You could also talk about the poet’s humility. Throughout the poem there are suggestions that she is not overly confident in her chances (either as a lover or a poet) and she tries to cover her doubt with reasons her love may not be reciprocated. Even when she imagine a reciprocal relationship she still considers the impact of her actions and hopes that her ‘presumption’ in being so forward with be overlooked and her friends will not ‘blame’ her for acting contrary to the expectations of society.


I’m struggling a little bit here to be honest, but let’s see.

We have 6 quatrains divided by topic. The first establish how hard she has worked on presenting these flowers or her affections (or her poetry); the second then begs for careful treatment, particularly if her affections are going to be rejected; and finally she establishes that she will not be offended as everyone has different taste in flowers/love/poetry; the fourth imagine her feelings are reciprocated; the fifth discusses how she wants to avoid hurting others with her affections; and the final quatrain details a wish for appreciation of her beauty – aesthetic or otherwise.

You could also mention that there is a gentle rhyme repeated throughout the quatrains between the second and fourth lines (ABCB). This establishes the tone (see below) of calmness as this request is presented calmly to the lover as opposed to a Wroth like whirlwind of depression.


As above. I think I see this as a calm expression of love, but one that is tempered by doubt as she feels her emotions will not be reciprocated.

4 thoughts on “A Farewell to the Reader

  1. In my point of view. I think the poem is more about her poems. I think that she refers to her poems when she says ‘flowers’. And when she asks the readers not to ‘spoil’ them she might mean not to spoil them with their critisism. However she is also aware of the fact that there will always be someone to critisise and dislike her poetry.

    • Yeah, that is the common and easier to argue interpretation. My post was an attempt to make the poem comparable to others in the collection as I think otherwise it represents something of an outlier.

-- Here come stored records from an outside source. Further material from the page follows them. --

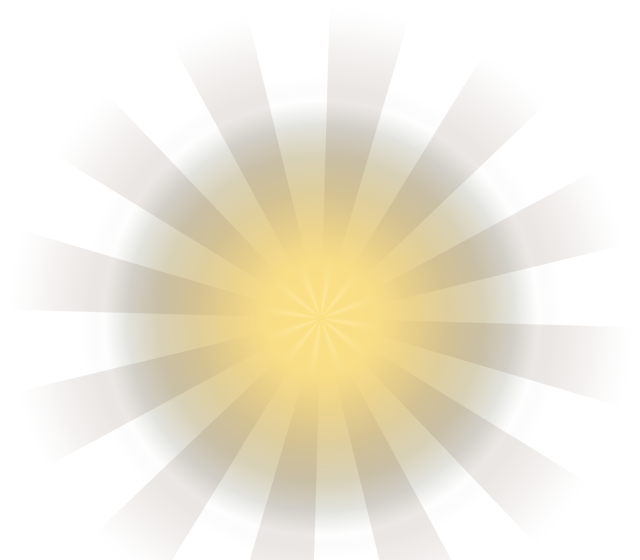
A WebGL 1 fragment shader for this background:

```glsl
precision highp float;

uniform vec2 u_resolution;

const float PI = 3.14159265;
const float RAY_COUNT = 12.0;
const float RAY_TURN = 0.3665;
const float RAY_HALF_WIDTH = 0.129;

const vec3 WHITE = vec3(1.0);
const vec3 CORE = vec3(0.985, 0.88, 0.52);
const vec3 GOLD = vec3(0.975, 0.87, 0.53);
const vec3 AMBER = vec3(0.925, 0.83, 0.56);
const vec3 SAND = vec3(0.875, 0.81, 0.62);
const vec3 STONE = vec3(0.85, 0.82, 0.72);
const vec3 MIST = vec3(0.89, 0.89, 0.87);
const vec3 RAY_TINT = vec3(0.93, 0.915, 0.905);
const vec3 STREAK = vec3(0.995, 0.92, 0.65);

// Blend to the next colour between two radii
vec3 blendStop(vec3 color, vec3 next, float start, float end, float r) {
  return mix(color, next, clamp((r - start) / (end - start), 0.0, 1.0));
}

// Angle to the axis of the nearest ray
float rayAngle(vec2 p, float count, float turn) {
  float period = 2.0 * PI / count;
  float angle = atan(p.y, p.x) - turn;
  return abs(mod(angle + 0.5 * period, period) - 0.5 * period);
}

// Radial glow from golden core to white
vec3 glowColor(float r) {
  vec3 color = blendStop(CORE, GOLD, 0.0, 0.10, r);
  color = blendStop(color, AMBER, 0.10, 0.165, r);
  color = blendStop(color, SAND, 0.165, 0.225, r);
  color = blendStop(color, STONE, 0.225, 0.29, r);
  color = blendStop(color, MIST, 0.29, 0.345, r);
  return blendStop(color, WHITE, 0.345, 0.388, r);
}

// Wedge with a smooth edge of constant width
float wedge(float angle, float halfWidth, float r, float pixel) {
  float edge = (angle - halfWidth) * r;
  return 1.0 - smoothstep(-pixel, pixel, edge);
}

// Soft light along the axis of each ray
float streak(float angle, float r) {
  float across = angle / 0.13;
  float along = smoothstep(0.0, 0.015, r) * (1.0 - smoothstep(0.025, 0.12, r));
  return exp(-2.5 * across * across) * along;
}

// Thin faint ring
float ring(float r, float radius, float width) {
  float d = (r - radius) / width;
  return exp(-d * d);
}

void main() {
  vec2 center = vec2(0.5013 * u_resolution.x / u_resolution.y, 0.4315);
  vec2 p = gl_FragCoord.xy / u_resolution.y - center;
  float r = length(p);
  float angle = rayAngle(p, RAY_COUNT, RAY_TURN);

  // Glow and its faint outer halo
  vec3 color = glowColor(r);
  color -= 0.012 * ring(r, 0.405, 0.018);

  // Shaded rays, fading at both ends
  float fade = smoothstep(0.08, 0.31, r) * (1.0 - smoothstep(0.41, 0.57, r));
  float shade = wedge(angle, RAY_HALF_WIDTH, r, 0.75 / u_resolution.y);
  color *= mix(WHITE, RAY_TINT, shade * fade);

  // Bright streaks around the core
  color = mix(color, STREAK, 0.65 * streak(angle, r));

  gl_FragColor = vec4(color, 1.0);
}
```
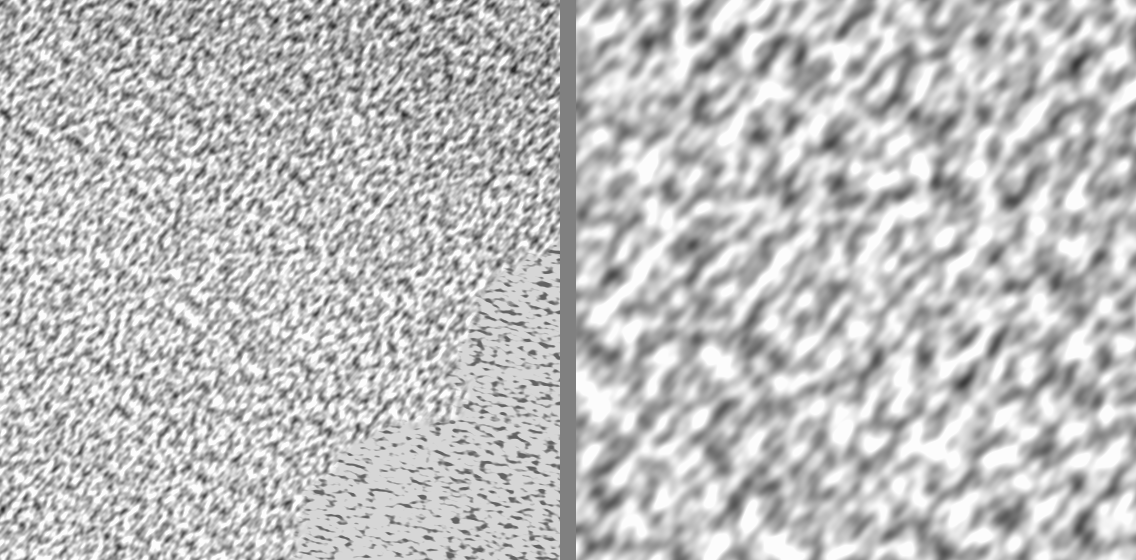
Left: the whole. Right: its middle third, enlarged.
A WebGL 2 fragment shader for this texture:

```glsl
#version 300 es
precision highp float;

uniform vec2 u_resolution;
out vec4 fragColor;

// Unit gradient from an integer hash of the lattice point
vec2 latticeGradient(vec2 cell) {
    uvec2 k = uvec2(ivec2(cell));
    uint h = k.x * 1597u ^ k.y * 51749u;
    h = (h ^ (h >> 15)) * 73244475u;
    h = (h ^ (h >> 13)) * 73244475u;
    h ^= h >> 16;
    float angle = float(h & 65535u) / 65536.0 * 6.28318;
    return vec2(cos(angle), sin(angle));
}

float gradientNoise(vec2 p) {
    vec2 cell = floor(p);
    vec2 f = p - cell;
    vec2 w = f * f * f * (f * (f * 6.0 - 15.0) + 10.0);
    float a = dot(latticeGradient(cell), f);
    float b = dot(latticeGradient(cell + vec2(1, 0)), f - vec2(1, 0));
    float c = dot(latticeGradient(cell + vec2(0, 1)), f - vec2(0, 1));
    float d = dot(latticeGradient(cell + vec2(1, 1)), f - vec2(1, 1));
    return mix(mix(a, b, w.x), mix(c, d, w.x), w.y);
}

// Coordinates along and across a direction
vec2 alignTo(vec2 p, float angle) {
    float c = cos(angle), s = sin(angle);
    return mat2(c, -s, s, c) * p;
}

float smoothUnion(float a, float b, float k) {
    float h = max(k - abs(a - b), 0.0) / k;
    return min(a, b) - h * h * k * 0.25;
}

// Rough surface: bright and dark flecks leaning up to the right
float roughTone(vec2 p) {
    vec2 q = alignTo(p, 0.87);
    float grain = gradientNoise(q * vec2(48, 84));
    grain += 0.55 * gradientNoise(q * vec2(85, 140) + 37.3);
    float patches = gradientNoise(p * 9.0 + 5.7);
    float base = 0.765 - 0.10 * smoothstep(0.45, 1.05, p.y + 0.25 * (p.x - 0.5));
    return clamp(base + 0.66 * grain + 0.07 * patches, 0.16, 0.99);
}

// Smooth surface: flat light tone with thin dark dashes
float flatTone(vec2 p) {
    vec2 q = alignTo(p, -0.2);
    float dashes = gradientNoise(q * vec2(44, 115) + 71.9);
    dashes += 0.5 * gradientNoise(q * vec2(90, 170) + 13.1);
    float density = 0.10 * smoothstep(0.55, 1.0, p.x) + 0.12 * gradientNoise(p * 8.0);
    return 0.84 - 0.46 * smoothstep(0.06, 0.58, dashes + density);
}

void main() {
    vec2 p = gl_FragCoord.xy / u_resolution;

    // Two rounded lobes in the lower right, with a ragged border
    float lobes = smoothUnion(length(p - vec2(0.78, 0.0)) - 0.25,
                              length(p - vec2(1.08, 0.32)) - 0.26, 0.08);
    lobes += 0.03 * gradientNoise(p * 14.0) + 0.02 * gradientNoise(p * 45.0);

    float tone = mix(flatTone(p), roughTone(p), smoothstep(-0.012, 0.012, lobes));
    fragColor = vec4(vec3(tone), 1.0);
}
```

  2. could it be that the person\lover she’s referring to came from the upper class? because we get the idea in her gentle plea and ‘flower’ of heart that this person maybe a little intimidating?

  3. I am unable to understand the part where she is talking about the reciprocation of her feelings, what if they do get reciprocated?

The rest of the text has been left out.